Hodgkin’s Disease (HD) is the most common lymphoma affecting young adults and teenagers. Bone marrow involvement is rare but if present, infers Stage IV disease and an inferior outcome. Adult studies have suggested that bone marrow examination (BME) may not be necessary unless certain risk factors are present. However, some pediatric centers continue to perform BME routinely on all children with HD. BME is invasive and generally performed under conscious sedation in children. We validated and administered an internet-based survey to examine the practice of all Canadian pediatric oncologists regarding BME in children with HD. We also retrospectively evaluated the impact of routine BME on the HD patients treated at our institution over the past 27 years. Forty-three percent of eligible physicians (n=93) completed the survey and 16 of a total of 17 Canadian pediatric oncology centers were represented. BME universally consisted of bilateral bone marrow aspirates and trephine biopsies. Routine BME for Stage III and IV disease was consistently practised nationally (by 92% and 97% of respondents, respectively). By contrast, 54% and 70% of respondents reported performing routine BME in low stage (Stage I and II) disease, respectively. Respondents were more likely to report performing routine BME in low stage patients, if their pediatric hematology/oncology training was entirely outside Canada (p=0.04 for Stage I and p=0.07 for Stage II) and if they practiced at smaller centers (p=0.05 for Stage I and p=0.03 for Stage II). There were no differences in practice regarding BME associated with the number of years in practice or the number of patients seen annually by the respondent. If not part of routine staging for all patients, BME was more likely performed if there were “B” symptoms, cytopenias, and/or bulky disease. Most respondents (95%) would proceed with BME following a positive PET scan. In the review of local institutional practice, 62 patients with HD and BME were eligible for analysis. Only 4 patients (6.5%) had a positive BME. No patient with otherwise low stage disease was found to have bone marrow involvement. Two patients, who would have been assigned as Stage III disease, were upstaged to Stage IV due to their BME. Comparison of staging with and without BME demonstrated no significant difference. Hemoglobin level was found to be the to be the only significant risk factor for marrow involvement based on univariate analysis(put in statisticp=0.006). Age, gender, histologic subtype, presence of “B” symptoms, and other blood parameters (white count, platelets, ESR and transaminases) were not significant factors. Practice regarding BME in children with low stage HD is highly variable across Canada. Bone marrow examination in pediatric patients with low stage HD should be abandoned, unless there is a specific indication to do so (for example positive PET scan or unexplained anemia). Moreover, BME does not appear to add any additional therapeutic direction for higher stage patients.

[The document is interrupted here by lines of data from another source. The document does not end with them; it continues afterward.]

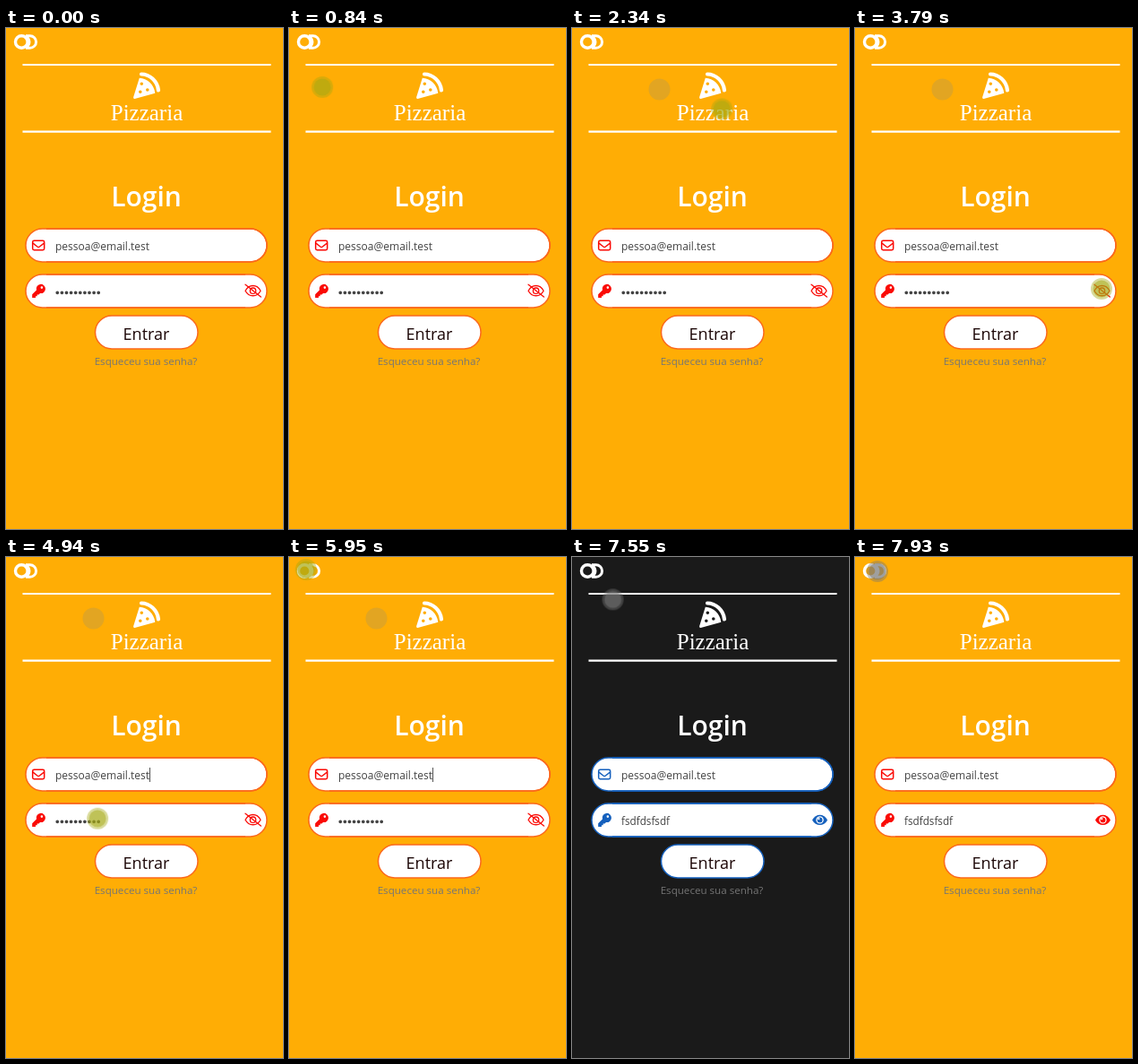
These frames come from a looping animation (309 px wide and 559 px high, 8000 ms). An HTML page:

```html
<!DOCTYPE html>
<html lang="pt">
<head>
<meta charset="utf-8">
<title>Login</title>
<style>
  html, body { margin: 0; width: 100%; height: 100%; overflow: hidden; }
  svg { display: block; width: 100vw; height: 100vh; fill: none; stroke-width: 1.5; }
  svg, .edge, .cursor, .cursor g, .tint, .ghost, .caret, .hidden, .shown {
    animation: 8s linear infinite;
  }
  text { font-family: "Open Sans", "Noto Sans", sans-serif; stroke: none; }
  .mid { text-anchor: middle; }
  .value { font-size: 12px; fill: #444; }
  .white { fill: #fff; }
  .line { stroke: #fff; }
  .icon { stroke: currentColor; stroke-linecap: round; stroke-linejoin: round; }
  .solid { fill: currentColor; stroke: none; }

  svg { animation-name: theme; animation-timing-function: step-end; }
  @keyframes theme {
    0%, 22.125%, 97.25% { background: #ffad05; color: #fa0a05; stroke: #fb681c; }
    15.25%, 76.375% { background: #1a1a1a; color: #1560bd; stroke: #1560bd; }
    100% { background: #ffad05; color: #fa0a05; stroke: #fb681c; }
  }

  /* input borders fade a little after the theme flips */
  .edge { animation-name: edge; }
  @keyframes edge {
    0%, 16.5%, 24%, 77.3%, 99%, 100% { stroke: #fb681c; }
    18.1%, 22.4%, 79%, 97.5% { stroke: #1560bd; }
  }

  .cursor { animation-name: travel; }
  @keyframes travel {
    0%, 1.625% { transform: translate(297px, 529px); }
    11.375% { transform: translate(12px, 21px); }
    12.375% { transform: translate(18px, 18px); }
    16.25% { transform: translate(18px, 15px); }
    22.125% { transform: translate(19px, 15px); }
    27.125% { transform: translate(97px, 68px); }
    29.25% { transform: translate(167px, 90px); }
    31.75% { transform: translate(206px, 193px); }
    37.625%, 39.5% { transform: translate(68px, 242px); }
    43.5% { transform: translate(274px, 289px); }
    47.375%, 53% { transform: translate(275px, 291px); }
    54.875% { transform: translate(260px, 290px); }
    59.75% { transform: translate(58px, 248px); }
    64.625%, 66.75% { transform: translate(165px, 354px); }
    73.4%, 77.25% { transform: translate(19px, 14px); }
    83% { transform: translate(265px, 300px); }
    83.75% { transform: translate(275px, 294px); }
    87.5% { transform: translate(274px, 298px); }
    95.25% { transform: translate(17px, 16px); }
    99%, 100% { transform: translate(25px, 16px); }
  }
  .cursor g { animation-name: appear; animation-timing-function: step-end; }
  @keyframes appear { 0% { opacity: 0; } 1.625%, 100% { opacity: 1; } }
  .tint { animation-name: tint; animation-timing-function: step-end; stroke: none; }
  @keyframes tint {
    0%, 22.125% { fill: #a5aa14; }
    15.25%, 76.375%, 100% { fill: #777; }
  }

  .ghost, .caret, .hidden, .shown { animation-timing-function: step-end; }
  .ghost { animation-name: ghost; fill: #e2a522; stroke: none; }
  @keyframes ghost { 0%, 76.375%, 100% { opacity: 0; } 28.125% { opacity: 1; } }
  .caret { animation-name: caret; stroke: #555; stroke-width: 1; }
  @keyframes caret {
    0%, 66.75%, 76.375%, 100% { opacity: 0; }
    60.5%, 73% { opacity: 1; }
  }
  .hidden { animation-name: hide; }
  .shown { animation-name: show; }
  @keyframes hide { 0%, 47.375% { opacity: 1; } 45.5%, 86.75%, 100% { opacity: 0; } }
  @keyframes show { 0%, 47.375% { opacity: 0; } 45.5%, 86.75%, 100% { opacity: 1; } }
</style>
</head>
<body>
<svg viewBox="0 0 309 559" preserveAspectRatio="none">
  <defs>
    <rect id="field" x="22" y="224" width="269" height="37" rx="18.5"/>
    <clipPath id="emailEdge"><path d="M45 220H295V265H45Z"/></clipPath>
    <clipPath id="passEdge"><path d="M45 220H267V265H45Z"/></clipPath>
  </defs>

  <!-- theme switch -->
  <g class="line" stroke-width="3.4">
    <circle cx="17.3" cy="15.5" r="6.8"/>
    <path d="M22 8.7H26.8A6.8 6.8 0 0 1 26.8 22.3H22M22 8.7Q30 15.5 22 22.3" stroke-width="3"/>
  </g>

  <!-- header -->
  <path class="line" stroke-width="2.2" d="M18.5 41H295.5M18.5 115.7H295.5"/>
  <path class="line" stroke-width="4.2" stroke-linecap="round" d="M151 51.5C160 51.5 169 59 170 69.5"/>
  <path class="white" stroke="none" fill-rule="evenodd"
    d="M148.8 55.8C157.5 56 165.5 63.5 166.3 72.7L143.6 79Q141.8 79.2 142.1 77.3Z
       m.7 6.5a1.8 1.8 0 1 0 3.6 0a1.8 1.8 0 1 0-3.6 0
       m6.5 6.7a1.8 1.8 0 1 0 3.6 0a1.8 1.8 0 1 0-3.6 0
       m-8 2.2a1.8 1.8 0 1 0 3.6 0a1.8 1.8 0 1 0-3.6 0"/>
  <circle class="ghost" cx="97.5" cy="68.5" r="12"/>
  <text class="white mid" x="157" y="103" style="font:25px 'Liberation Serif',serif">Pizzaria</text>
  <text class="white mid" x="156.5" y="199" font-size="30" font-weight="600">Login</text>

  <!-- email -->
  <use href="#field" class="white"/>
  <g clip-path="url(#emailEdge)"><use href="#field" class="edge"/></g>
  <g class="icon">
    <rect x="29.7" y="237.3" width="13" height="10.4" rx="1.6"/>
    <path d="M30 240.2L35 244Q36.2 244.8 37.4 244L42.4 240.2"/>
  </g>
  <text class="value" x="55" y="248">pessoa@email.test</text>
  <path class="caret" d="M160.5 235V251"/>

  <!-- password -->
  <g transform="translate(0 51)">
    <use href="#field" class="white"/>
    <g clip-path="url(#passEdge)"><use href="#field" class="edge"/></g>
  </g>
  <path class="solid" fill-rule="evenodd"
    d="M34 292.5A5.1 5.1 0 1 1 38 296L36.5 297.5H34.7V299.2H33V301H29.2V297.3Z
       M38.6 289.6a1.3 1.3 0 1 0 2.6 0a1.3 1.3 0 1 0-2.6 0"/>
  <g class="hidden">
    <path d="M57.3 295.3H104" stroke="#444" stroke-width="3.8" stroke-linecap="round" stroke-dasharray="0 5.1"/>
    <g class="icon" stroke-width="1.3">
      <path d="M267 293.2C271 285.6 280 285.6 284 293.2C280 300.6 271 300.6 267 293.2Z"/>
      <circle cx="275.5" cy="293.2" r="3.2"/>
      <path d="M267 286.2L284.3 300"/>
    </g>
  </g>
  <g class="shown">
    <text class="value" x="55" y="299" style="font-size:11.7px">fsdfdsfsdf</text>
    <path class="solid" d="M268 293.4C272 285.8 281 285.8 285 293.4C281 301 272 301 268 293.4Z"/>
    <circle class="white" cx="276.5" cy="293.4" r="4.2" stroke="none"/>
    <circle class="solid" cx="276.5" cy="293.4" r="2.9"/>
    <circle class="white" cx="275.3" cy="292.2" r="1.1" stroke="none"/>
  </g>

  <!-- actions -->
  <rect class="white" x="99.5" y="321" width="114.5" height="37" rx="18.5"/>
  <text class="mid" x="156.5" y="348" font-size="18" fill="#1c0606">Entrar</text>
  <text class="mid" x="156" y="376" font-size="11.6" fill="#757575">Esqueceu sua senha?</text>

  <g class="cursor"><g>
    <circle class="tint" r="12" fill-opacity=".42"/>
    <circle class="tint" r="9.5" fill-opacity=".5"/>
  </g></g>
</svg>
</body>
</html>
```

Author notes

Disclosure: No relevant conflicts of interest to declare.